There are lots of annoying cliches here, like the “funny” slightly overweight best friend who encourages Halle and lusts after any man that makes the mistake of standing within ten miles of her. Also the “funny” cartoonishly gay friend at work, you’re gonna love him. And the old “she’s an artist but she is stuck in this commercial job and how will she ever be a real artist like she always dreamed” plot, although they must’ve cut most of that out in the twenty-seventh draft because it is completely abandoned after the beginning and in fact I don’t think you even see her ever doing any art other than in the deleted scenes on the DVD.
There’s another deleted scene on the DVD where she gets chased by a bunch of evil dogs (probaly the yin to the yang of the magic Egyptian cat brigade) through a junkyard labyrinth. The scene reminded me alot of a scene in that old Renny Harlin classic NIGHTMARE ON ELM STREET PART 4 THE DREAM MASTER. And strangely enough, one of the stars of that movie, Brooke Theiss, has a bit part as “ferris wheel mom.” Which only goes to prove my theory that all modern cinema was birthed from the womb of the Freddy pictures.

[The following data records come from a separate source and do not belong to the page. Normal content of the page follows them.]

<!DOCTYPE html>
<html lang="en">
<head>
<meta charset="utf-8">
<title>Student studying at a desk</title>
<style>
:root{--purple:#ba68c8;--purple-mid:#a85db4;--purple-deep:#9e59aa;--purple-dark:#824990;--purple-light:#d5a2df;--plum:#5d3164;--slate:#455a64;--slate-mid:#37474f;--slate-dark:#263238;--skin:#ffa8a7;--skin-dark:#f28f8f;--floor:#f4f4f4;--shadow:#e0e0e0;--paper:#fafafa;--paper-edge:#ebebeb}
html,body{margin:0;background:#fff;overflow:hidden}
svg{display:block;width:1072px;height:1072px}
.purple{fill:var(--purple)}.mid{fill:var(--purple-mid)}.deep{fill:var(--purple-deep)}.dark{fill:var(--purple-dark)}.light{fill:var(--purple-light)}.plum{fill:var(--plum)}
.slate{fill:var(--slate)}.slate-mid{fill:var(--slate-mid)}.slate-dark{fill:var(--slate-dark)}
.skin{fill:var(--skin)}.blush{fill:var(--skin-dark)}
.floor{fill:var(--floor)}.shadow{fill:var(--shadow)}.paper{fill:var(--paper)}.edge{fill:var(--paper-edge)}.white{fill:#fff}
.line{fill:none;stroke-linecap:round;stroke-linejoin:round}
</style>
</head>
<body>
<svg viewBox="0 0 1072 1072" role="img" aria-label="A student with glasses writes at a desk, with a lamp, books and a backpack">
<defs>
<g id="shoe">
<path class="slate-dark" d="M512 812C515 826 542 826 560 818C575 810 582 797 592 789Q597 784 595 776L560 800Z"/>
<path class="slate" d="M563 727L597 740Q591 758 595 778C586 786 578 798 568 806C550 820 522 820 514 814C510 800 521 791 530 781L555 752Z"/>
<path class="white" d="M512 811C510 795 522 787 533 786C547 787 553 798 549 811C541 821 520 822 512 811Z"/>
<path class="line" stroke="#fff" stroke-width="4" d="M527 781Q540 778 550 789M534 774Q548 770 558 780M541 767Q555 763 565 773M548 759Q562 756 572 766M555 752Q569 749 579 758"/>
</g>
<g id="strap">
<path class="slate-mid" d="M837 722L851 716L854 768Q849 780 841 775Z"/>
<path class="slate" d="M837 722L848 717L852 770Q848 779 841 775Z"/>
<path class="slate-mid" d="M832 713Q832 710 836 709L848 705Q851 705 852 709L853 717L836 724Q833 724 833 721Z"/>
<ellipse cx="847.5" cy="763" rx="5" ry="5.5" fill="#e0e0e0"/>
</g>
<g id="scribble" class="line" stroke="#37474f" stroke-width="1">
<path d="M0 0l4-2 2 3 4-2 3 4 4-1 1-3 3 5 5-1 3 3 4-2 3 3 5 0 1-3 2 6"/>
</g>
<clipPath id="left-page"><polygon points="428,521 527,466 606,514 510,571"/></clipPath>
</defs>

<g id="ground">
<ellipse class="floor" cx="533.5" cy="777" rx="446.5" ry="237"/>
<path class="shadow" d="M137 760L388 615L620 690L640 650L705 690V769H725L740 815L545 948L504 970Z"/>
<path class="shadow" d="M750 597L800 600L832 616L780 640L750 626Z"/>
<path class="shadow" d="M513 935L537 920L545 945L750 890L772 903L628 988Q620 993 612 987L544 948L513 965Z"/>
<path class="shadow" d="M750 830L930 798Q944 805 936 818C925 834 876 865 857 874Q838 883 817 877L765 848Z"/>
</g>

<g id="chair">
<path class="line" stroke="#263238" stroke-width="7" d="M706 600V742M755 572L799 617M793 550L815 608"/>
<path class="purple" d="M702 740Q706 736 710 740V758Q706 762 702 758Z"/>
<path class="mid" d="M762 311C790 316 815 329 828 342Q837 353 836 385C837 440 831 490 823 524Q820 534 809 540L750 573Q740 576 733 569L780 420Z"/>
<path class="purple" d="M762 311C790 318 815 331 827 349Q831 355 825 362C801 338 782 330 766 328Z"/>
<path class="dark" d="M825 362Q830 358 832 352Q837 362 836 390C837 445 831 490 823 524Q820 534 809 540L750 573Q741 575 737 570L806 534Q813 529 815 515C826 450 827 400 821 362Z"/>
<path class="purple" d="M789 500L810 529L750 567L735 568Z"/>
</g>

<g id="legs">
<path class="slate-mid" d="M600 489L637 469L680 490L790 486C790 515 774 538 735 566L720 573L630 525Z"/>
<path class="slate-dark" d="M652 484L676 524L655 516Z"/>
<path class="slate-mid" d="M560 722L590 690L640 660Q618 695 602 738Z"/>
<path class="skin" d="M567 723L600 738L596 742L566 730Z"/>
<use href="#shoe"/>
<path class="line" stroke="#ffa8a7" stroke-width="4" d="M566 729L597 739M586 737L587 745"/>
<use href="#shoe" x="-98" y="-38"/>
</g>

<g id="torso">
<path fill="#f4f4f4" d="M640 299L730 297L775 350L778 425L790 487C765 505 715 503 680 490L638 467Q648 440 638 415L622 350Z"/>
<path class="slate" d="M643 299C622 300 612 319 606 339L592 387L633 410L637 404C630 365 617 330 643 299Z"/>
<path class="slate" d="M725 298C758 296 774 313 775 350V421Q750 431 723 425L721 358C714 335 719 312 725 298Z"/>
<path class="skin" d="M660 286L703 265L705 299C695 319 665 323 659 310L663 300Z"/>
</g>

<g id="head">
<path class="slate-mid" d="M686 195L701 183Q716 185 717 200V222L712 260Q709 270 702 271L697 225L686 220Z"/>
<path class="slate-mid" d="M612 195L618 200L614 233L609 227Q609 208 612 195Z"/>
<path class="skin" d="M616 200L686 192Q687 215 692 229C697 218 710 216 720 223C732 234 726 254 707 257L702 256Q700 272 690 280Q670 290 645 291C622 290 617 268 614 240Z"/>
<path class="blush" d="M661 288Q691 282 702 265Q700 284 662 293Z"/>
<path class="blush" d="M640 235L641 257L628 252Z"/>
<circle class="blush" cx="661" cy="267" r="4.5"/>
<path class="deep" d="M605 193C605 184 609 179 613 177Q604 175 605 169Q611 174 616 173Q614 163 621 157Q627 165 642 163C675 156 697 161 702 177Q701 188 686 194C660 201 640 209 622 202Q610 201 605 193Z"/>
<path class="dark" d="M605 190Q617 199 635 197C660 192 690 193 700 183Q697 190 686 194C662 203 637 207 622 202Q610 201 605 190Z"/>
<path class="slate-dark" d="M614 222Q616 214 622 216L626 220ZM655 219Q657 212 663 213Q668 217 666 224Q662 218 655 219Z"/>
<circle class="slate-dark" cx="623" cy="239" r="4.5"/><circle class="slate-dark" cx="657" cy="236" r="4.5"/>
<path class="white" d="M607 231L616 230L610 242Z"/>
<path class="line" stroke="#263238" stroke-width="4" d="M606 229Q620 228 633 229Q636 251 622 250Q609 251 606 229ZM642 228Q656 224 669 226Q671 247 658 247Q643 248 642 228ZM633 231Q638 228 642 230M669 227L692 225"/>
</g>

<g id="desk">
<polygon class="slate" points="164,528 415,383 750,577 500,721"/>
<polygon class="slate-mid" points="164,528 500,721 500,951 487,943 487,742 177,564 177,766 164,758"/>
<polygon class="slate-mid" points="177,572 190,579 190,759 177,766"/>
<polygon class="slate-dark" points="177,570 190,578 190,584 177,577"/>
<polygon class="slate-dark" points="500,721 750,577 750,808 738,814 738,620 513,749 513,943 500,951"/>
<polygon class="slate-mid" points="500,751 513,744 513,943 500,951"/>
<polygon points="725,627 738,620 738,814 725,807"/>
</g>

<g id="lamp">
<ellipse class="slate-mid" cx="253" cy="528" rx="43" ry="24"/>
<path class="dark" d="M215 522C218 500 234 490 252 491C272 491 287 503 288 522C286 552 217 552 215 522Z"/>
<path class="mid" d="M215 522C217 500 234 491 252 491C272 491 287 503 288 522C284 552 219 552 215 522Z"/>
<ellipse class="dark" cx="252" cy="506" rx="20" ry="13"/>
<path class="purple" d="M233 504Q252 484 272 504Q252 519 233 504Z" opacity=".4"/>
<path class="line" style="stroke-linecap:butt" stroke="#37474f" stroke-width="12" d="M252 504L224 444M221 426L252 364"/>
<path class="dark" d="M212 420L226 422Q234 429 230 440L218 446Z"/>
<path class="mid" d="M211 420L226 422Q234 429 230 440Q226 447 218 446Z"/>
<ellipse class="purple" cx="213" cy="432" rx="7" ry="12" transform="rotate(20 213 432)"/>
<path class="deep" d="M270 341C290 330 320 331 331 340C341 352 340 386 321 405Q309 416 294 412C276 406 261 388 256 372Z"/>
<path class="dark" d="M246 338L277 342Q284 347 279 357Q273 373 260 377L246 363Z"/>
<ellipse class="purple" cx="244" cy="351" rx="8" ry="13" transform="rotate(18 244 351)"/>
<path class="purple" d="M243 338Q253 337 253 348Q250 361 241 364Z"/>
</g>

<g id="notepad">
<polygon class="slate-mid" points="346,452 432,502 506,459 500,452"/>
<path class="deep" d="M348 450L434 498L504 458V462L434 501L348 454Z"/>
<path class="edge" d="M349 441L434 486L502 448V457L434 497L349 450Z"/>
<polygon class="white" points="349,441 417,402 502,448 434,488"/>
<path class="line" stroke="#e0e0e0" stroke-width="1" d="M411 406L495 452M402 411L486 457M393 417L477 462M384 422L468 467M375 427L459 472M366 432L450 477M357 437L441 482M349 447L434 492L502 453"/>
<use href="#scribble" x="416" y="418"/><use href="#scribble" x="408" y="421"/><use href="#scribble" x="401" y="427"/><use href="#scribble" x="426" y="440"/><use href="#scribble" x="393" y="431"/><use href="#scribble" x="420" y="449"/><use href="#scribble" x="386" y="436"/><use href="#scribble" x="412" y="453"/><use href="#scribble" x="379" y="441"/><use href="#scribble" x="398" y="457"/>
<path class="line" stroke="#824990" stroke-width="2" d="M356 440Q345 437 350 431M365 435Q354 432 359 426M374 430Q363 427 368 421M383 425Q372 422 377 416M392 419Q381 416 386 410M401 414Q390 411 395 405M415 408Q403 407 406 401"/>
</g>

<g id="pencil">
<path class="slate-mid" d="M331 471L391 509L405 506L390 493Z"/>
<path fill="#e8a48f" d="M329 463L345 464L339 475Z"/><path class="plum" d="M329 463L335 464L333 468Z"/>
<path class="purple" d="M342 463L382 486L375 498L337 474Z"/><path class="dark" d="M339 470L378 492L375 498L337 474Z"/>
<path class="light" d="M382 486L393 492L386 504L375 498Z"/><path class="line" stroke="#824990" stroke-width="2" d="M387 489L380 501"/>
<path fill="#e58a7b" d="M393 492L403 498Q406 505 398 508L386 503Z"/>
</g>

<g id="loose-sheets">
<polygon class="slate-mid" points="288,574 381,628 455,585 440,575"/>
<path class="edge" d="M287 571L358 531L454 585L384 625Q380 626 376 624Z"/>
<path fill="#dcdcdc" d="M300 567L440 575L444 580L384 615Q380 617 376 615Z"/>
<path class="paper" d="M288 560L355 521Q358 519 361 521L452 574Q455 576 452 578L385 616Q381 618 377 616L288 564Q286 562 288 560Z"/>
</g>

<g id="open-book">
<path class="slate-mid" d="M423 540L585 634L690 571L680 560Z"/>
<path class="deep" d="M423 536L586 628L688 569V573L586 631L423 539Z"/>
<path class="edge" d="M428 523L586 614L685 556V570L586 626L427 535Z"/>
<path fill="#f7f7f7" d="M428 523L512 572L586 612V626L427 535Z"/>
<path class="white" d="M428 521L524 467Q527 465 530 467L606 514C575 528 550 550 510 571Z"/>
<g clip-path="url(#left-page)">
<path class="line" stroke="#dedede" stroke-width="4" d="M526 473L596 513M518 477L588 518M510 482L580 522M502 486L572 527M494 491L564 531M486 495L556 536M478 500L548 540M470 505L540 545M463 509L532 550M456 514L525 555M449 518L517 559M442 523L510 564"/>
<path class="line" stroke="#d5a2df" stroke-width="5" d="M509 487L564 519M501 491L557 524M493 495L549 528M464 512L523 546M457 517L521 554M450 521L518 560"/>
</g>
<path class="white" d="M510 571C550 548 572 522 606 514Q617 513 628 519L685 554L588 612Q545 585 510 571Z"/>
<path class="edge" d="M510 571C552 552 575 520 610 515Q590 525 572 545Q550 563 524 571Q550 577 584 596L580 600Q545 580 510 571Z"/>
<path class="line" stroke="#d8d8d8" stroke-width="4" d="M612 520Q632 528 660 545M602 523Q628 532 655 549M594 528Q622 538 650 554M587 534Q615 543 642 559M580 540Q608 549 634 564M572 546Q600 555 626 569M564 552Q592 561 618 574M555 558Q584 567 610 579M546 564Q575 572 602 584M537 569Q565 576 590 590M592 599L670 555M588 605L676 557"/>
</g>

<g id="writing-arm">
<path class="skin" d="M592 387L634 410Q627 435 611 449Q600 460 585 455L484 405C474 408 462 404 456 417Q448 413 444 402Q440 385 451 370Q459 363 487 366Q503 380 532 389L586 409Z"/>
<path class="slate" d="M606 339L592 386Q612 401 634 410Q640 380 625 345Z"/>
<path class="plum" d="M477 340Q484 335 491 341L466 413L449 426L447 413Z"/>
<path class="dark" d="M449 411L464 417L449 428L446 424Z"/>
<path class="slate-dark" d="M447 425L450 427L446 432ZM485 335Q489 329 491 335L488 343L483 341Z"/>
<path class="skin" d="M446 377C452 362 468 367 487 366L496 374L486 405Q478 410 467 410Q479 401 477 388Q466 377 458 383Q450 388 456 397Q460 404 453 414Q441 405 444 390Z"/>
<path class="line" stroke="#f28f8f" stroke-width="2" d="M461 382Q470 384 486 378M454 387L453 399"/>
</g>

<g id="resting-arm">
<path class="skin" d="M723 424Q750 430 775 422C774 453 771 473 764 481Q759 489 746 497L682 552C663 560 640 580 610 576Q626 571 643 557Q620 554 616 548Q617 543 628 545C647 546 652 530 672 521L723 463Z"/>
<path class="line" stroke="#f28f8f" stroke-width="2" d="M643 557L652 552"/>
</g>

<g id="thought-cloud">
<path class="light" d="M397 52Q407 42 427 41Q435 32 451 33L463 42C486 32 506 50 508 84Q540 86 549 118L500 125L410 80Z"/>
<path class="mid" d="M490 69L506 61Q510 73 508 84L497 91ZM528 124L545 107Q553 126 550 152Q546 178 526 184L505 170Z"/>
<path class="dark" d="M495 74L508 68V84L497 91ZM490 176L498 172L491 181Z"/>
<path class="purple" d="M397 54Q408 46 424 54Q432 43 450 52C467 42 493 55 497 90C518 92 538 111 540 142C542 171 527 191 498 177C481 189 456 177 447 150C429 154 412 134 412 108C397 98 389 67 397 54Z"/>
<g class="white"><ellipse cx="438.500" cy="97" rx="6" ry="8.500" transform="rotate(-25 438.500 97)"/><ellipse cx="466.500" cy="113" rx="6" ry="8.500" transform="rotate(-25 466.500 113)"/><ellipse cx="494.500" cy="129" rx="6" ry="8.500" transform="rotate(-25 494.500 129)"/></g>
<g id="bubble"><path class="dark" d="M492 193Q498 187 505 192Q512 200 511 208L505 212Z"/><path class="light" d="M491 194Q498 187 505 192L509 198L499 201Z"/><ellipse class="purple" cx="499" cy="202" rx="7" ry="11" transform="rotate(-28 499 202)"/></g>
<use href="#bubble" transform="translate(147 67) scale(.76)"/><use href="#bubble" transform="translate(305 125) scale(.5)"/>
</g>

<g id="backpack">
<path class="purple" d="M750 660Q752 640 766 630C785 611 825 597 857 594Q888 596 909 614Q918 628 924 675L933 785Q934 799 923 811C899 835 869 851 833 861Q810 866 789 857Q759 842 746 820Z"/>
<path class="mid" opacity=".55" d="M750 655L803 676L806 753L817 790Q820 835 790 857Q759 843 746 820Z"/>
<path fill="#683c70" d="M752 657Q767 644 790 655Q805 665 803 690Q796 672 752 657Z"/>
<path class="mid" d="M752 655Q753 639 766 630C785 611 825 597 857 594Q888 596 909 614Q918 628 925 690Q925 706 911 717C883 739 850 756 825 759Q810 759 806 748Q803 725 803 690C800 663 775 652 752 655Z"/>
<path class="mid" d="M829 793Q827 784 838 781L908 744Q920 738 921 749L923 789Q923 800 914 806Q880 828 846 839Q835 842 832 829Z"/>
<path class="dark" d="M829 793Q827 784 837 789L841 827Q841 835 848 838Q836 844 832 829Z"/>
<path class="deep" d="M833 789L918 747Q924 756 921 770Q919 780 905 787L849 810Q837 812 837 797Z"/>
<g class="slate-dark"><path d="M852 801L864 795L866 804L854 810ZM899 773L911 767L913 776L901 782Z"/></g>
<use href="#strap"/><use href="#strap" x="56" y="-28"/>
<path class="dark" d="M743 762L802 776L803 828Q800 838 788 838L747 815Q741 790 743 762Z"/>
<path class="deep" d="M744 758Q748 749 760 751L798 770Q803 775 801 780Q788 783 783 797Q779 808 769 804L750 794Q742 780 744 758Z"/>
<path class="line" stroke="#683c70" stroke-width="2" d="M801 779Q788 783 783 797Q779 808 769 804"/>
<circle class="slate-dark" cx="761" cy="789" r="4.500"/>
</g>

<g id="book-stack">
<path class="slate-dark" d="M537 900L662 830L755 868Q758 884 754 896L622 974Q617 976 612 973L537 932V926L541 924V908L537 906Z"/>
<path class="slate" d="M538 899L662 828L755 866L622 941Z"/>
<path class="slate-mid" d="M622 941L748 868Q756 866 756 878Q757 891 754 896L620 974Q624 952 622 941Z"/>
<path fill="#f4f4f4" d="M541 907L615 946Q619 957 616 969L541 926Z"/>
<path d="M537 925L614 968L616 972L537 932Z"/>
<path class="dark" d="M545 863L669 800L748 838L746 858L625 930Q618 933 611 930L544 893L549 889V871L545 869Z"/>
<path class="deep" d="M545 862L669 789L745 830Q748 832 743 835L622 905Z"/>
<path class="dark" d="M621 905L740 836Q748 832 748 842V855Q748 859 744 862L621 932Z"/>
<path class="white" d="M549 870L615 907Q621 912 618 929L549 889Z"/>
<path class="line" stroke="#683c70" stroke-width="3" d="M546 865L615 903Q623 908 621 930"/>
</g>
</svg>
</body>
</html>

But there was one little touch I thought was worth commending. It happens when she’s doing internet research on catwomen, as happens in all modern movies of every genre. This movie has the usual computery blips and bleeps when they use computers, but I liked that at least when she does her research, she doesn’t IMMEDIATELY find exactly the information she needs. First she clicks on a page of old ladies who take pictures of their cats dressed up in clothes. That was a good touch.
Just once I want to see a movie where a dude is researching mysterious supernatural happenings or whatever on the internet, but the search engine brings up some similarly titled porn sites, and he ends up wasting two hours looking at porn and jerking off, then figuring out what he needed to figure out. Some day, maybe. Until then, we just have CATWOMAN.
VERN has been reviewing movies since 1999 and is the author of the books SEAGALOGY: A STUDY OF THE ASS-KICKING FILMS OF STEVEN SEAGAL, YIPPEE KI-YAY MOVIEGOER!: WRITINGS ON BRUCE WILLIS, BADASS CINEMA AND OTHER IMPORTANT TOPICS and NIKETOWN: A NOVEL. His horror-action novel WORM ON A HOOK will arrive later this year.